The football season is officially over, however that does not mean the concussion risk is gone. Yes, it will be reduced slightly, but awareness is continued and the importance of an athletic trainer is underscored more. During the winter months we will spend time blogging about the life of an athletic trainer, what I do, and what we can do for schools.
Dustin has written some about his “days in the life” and with National Athletic Training Month upon us, I thought I’d share what my current job is like as well.
Like Dustin, I am an athletic trainer working in a physical therapy clinic and providing outreach services to local high schools. I have worked a large amount of hours in the fitness centers, but I also spend a good amount of time working in the physical therapy area as well. This is in addition to being at the high school one day week plus varsity games. Now that spring season has begun (yesterday here in Illinois) things will begin to pick up; running between baseball, softball, girls’ soccer, and the occasional track practice. But I have more recently added additional responsibilities in the physical therapy clinic.

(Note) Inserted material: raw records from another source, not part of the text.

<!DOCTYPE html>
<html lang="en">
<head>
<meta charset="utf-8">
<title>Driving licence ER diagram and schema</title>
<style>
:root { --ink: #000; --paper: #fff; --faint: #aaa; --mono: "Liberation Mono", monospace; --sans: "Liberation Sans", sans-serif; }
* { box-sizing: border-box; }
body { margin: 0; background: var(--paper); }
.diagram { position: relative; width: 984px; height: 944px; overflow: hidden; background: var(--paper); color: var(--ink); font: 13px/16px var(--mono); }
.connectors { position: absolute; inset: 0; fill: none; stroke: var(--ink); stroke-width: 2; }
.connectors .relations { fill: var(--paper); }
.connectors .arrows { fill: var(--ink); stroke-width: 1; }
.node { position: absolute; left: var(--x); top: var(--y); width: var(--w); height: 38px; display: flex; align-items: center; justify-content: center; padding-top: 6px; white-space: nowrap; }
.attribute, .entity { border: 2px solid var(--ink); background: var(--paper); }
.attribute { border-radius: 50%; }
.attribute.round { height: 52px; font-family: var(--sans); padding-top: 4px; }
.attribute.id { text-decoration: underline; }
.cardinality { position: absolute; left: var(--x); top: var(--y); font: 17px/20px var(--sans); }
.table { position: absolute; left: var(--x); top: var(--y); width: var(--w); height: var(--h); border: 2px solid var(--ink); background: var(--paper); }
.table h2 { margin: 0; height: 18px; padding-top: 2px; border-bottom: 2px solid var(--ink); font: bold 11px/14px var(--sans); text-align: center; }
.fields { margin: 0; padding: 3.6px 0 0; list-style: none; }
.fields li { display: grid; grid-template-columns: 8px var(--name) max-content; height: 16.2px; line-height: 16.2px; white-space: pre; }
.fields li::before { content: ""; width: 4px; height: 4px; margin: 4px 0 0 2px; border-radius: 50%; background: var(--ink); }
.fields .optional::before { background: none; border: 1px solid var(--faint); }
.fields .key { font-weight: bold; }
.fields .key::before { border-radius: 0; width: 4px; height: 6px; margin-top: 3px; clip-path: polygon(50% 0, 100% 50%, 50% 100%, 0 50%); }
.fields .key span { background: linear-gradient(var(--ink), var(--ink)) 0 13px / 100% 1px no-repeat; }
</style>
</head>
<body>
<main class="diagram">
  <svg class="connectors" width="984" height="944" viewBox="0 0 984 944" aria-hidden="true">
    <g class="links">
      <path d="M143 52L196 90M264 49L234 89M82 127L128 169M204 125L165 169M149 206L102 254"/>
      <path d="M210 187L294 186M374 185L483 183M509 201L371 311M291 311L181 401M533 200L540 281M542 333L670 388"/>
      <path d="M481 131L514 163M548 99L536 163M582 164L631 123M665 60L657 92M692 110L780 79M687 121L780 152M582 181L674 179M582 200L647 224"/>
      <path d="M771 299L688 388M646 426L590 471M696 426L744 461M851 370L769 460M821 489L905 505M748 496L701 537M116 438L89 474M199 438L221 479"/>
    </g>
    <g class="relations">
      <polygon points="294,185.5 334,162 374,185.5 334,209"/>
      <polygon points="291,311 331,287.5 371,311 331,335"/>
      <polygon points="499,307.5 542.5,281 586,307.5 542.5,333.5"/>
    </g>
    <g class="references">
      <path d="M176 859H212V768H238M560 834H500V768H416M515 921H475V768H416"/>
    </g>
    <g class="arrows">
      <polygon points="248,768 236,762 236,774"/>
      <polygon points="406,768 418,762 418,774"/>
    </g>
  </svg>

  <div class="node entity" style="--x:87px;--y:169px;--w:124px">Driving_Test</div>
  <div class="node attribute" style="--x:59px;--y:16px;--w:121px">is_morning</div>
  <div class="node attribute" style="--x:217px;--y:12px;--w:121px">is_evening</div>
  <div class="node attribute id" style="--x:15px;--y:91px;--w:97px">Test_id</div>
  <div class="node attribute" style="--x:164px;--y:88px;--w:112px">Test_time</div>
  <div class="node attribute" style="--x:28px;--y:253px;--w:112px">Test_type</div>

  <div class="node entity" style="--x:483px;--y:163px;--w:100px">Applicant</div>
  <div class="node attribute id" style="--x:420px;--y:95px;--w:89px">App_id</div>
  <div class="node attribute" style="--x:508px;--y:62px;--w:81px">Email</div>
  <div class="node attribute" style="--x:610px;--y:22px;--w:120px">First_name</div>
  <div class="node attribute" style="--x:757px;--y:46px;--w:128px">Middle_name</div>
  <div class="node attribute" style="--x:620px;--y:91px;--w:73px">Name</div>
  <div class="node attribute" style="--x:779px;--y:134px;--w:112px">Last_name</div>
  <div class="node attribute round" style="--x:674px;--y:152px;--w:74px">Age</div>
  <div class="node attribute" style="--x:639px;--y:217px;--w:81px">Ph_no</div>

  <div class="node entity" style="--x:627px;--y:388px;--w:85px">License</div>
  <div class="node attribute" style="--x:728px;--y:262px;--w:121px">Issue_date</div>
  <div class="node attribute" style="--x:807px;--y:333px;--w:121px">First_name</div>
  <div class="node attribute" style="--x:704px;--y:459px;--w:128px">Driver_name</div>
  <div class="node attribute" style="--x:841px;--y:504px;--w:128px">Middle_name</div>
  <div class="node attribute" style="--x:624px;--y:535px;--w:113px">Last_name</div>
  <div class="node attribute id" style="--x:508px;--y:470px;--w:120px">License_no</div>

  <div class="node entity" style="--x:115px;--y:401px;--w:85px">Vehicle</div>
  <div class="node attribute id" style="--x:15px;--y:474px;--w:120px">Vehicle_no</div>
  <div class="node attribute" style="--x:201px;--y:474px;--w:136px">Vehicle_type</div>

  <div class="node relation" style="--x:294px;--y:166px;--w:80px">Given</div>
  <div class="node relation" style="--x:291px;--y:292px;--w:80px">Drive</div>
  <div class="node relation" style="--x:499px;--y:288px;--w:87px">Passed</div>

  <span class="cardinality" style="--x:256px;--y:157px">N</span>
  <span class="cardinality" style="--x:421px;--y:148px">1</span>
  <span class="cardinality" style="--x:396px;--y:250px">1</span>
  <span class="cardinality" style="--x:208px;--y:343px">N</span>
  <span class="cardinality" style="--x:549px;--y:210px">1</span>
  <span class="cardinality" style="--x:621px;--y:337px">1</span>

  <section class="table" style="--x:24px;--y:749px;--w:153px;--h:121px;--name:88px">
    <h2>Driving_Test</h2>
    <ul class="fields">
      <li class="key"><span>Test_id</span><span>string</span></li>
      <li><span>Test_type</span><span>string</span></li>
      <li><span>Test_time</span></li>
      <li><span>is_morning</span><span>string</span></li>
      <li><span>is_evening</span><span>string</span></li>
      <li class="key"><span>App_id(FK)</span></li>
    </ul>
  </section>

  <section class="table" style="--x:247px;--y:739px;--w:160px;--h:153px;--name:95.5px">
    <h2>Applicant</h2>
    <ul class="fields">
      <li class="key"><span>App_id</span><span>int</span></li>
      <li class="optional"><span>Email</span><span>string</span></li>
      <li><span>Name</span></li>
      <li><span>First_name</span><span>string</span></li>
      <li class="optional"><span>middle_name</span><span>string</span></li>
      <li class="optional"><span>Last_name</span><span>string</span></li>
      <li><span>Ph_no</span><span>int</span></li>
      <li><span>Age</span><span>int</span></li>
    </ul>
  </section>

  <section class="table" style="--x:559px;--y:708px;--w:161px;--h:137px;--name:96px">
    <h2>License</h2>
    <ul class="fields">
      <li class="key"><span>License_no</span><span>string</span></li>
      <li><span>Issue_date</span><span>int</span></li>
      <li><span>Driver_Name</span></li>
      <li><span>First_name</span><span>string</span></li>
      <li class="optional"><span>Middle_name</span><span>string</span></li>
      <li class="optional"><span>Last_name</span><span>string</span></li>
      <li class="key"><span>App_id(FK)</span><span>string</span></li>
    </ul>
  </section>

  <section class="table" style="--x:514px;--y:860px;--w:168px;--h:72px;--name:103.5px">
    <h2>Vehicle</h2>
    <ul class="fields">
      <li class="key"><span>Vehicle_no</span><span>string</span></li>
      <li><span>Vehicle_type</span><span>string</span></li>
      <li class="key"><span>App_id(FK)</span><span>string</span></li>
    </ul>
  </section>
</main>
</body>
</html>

As many surely know, athletic trainers are not “billable” providers in the physical therapy setting, but in our particular clinic we are beginning to realize the benefits of having an athletic trainer available. Helping out with therapy as a “PT Aide” technically is one thing, but athletic trainers provide benefits that physical therapists do not always realize until it actually occurs. I work in a very busy PT clinic and the therapists are very hands-on and involved in each patient’s treatment. This sometimes means they are on a one-track mindset of doing everything they can for that particular patient. This is definitely good for that patient, but it does not always set up success in the “big picture.” This is where I have been utilized more and more in recent weeks.
I have become largely responsible for the management of the clinic environment, in that I am helping the therapists to move patients from place to place, get things set up or broken down, and supervise the entire place so things run as smoothly as possible. We have been a busy clinic in the past and like all things in healthcare there are the ups and downs, but now we are very busy and continue to expand. The physical therapists and physical therapist assistants do not all understand the workings of a fast-paced facility and that’s where an athletic trainer becomes invaluable. Even for me, being right out of college, I am used to a fast-paced environment unlike many of my co-workers. Athletic Trainers have the ability to triage and determine priority and equipment needs. We keep the business moving along making sure our therapists are able to provide the best treatment for each patient every visit.
The athletic trainer can be used utilized in many more facets than the “traditional” setting, become aware of how the athletic trainer can help you.